■ **Prompt**:
Using the listing below, set down each line from the line containing "absolute; left: 0;" through the line containing "height: 26px; border-bottom: 1px", both ends included, exactly and with nothing added.

-- Data to process follows --

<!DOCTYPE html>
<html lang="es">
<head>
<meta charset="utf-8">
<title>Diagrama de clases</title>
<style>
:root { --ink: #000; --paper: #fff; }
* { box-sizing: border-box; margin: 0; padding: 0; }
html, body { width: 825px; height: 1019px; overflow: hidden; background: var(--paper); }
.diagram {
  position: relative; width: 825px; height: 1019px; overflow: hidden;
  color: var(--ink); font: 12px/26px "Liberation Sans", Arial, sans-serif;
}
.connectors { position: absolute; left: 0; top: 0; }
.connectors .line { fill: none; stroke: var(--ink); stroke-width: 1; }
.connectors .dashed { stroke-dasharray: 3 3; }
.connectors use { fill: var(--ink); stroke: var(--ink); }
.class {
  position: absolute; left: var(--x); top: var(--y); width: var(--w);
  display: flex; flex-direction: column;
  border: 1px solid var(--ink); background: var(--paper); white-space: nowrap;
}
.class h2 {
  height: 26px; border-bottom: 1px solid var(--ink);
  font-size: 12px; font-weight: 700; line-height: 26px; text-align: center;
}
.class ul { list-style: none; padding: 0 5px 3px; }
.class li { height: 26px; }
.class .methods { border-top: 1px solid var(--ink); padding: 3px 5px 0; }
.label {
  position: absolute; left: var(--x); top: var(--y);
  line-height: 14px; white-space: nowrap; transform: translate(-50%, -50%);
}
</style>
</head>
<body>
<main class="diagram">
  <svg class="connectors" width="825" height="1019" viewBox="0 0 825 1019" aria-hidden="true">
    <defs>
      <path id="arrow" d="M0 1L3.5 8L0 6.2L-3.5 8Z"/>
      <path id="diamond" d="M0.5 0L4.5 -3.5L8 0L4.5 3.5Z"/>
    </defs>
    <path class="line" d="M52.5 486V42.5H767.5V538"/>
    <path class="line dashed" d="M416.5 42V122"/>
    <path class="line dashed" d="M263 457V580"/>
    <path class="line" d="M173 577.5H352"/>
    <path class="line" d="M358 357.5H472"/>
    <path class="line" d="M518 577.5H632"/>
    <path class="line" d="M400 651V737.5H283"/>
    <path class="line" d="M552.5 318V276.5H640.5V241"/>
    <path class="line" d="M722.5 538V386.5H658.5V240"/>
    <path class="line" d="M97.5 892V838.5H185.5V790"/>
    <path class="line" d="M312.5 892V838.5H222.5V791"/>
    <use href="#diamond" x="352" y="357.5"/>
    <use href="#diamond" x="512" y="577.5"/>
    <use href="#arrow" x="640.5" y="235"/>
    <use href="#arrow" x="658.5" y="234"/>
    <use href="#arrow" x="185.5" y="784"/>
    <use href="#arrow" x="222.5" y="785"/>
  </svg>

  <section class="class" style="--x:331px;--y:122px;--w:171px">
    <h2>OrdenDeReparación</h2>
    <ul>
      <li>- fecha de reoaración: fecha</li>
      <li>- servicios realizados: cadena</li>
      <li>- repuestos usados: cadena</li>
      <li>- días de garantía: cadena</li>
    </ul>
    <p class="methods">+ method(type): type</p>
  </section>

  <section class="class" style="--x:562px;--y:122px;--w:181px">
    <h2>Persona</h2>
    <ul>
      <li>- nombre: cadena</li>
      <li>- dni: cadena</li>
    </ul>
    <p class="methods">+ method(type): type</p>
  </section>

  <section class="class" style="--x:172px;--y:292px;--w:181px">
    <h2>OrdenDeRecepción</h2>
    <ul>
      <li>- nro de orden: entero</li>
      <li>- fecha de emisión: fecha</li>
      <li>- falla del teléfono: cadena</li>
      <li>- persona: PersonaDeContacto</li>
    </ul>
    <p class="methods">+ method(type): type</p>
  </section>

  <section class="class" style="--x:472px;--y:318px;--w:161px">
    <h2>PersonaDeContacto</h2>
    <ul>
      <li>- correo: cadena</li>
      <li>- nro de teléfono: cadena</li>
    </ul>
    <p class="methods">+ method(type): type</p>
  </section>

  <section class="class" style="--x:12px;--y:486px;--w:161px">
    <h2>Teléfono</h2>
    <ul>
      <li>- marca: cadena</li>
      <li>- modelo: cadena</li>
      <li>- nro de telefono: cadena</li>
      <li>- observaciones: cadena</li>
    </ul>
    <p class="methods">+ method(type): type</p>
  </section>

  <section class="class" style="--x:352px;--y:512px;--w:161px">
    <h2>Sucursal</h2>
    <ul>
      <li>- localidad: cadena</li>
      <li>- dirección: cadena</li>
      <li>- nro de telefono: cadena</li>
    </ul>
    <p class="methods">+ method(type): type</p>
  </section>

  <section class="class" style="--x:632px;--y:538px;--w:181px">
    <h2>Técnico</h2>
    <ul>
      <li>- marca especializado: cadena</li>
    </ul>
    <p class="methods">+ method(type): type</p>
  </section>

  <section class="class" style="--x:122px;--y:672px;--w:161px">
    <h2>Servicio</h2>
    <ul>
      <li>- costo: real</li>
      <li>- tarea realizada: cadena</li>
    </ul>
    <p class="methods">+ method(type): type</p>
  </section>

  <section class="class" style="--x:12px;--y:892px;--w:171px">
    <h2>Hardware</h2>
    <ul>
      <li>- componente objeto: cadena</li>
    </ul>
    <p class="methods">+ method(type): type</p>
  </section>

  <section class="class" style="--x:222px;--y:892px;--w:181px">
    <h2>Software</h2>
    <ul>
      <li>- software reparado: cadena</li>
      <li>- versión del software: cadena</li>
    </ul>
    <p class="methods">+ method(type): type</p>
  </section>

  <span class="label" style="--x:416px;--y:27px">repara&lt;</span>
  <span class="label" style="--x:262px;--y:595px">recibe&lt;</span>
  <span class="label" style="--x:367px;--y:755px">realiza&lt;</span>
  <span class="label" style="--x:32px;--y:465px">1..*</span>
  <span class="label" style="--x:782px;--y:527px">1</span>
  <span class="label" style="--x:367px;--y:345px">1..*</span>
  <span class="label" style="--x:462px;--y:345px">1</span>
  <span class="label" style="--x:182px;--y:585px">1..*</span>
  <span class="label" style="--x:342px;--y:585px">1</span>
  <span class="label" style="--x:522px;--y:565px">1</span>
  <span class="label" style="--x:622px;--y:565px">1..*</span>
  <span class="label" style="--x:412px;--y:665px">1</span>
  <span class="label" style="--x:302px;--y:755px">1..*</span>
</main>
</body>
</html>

-- Data to process concluded --

■ **Task solution**:
.connectors { position: absolute; left: 0; top: 0; }
.connectors .line { fill: none; stroke: var(--ink); stroke-width: 1; }
.connectors .dashed { stroke-dasharray: 3 3; }
.connectors use { fill: var(--ink); stroke: var(--ink); }
.class {
  position: absolute; left: var(--x); top: var(--y); width: var(--w);
  display: flex; flex-direction: column;
  border: 1px solid var(--ink); background: var(--paper); white-space: nowrap;
}
.class h2 {
  height: 26px; border-bottom: 1px solid var(--ink);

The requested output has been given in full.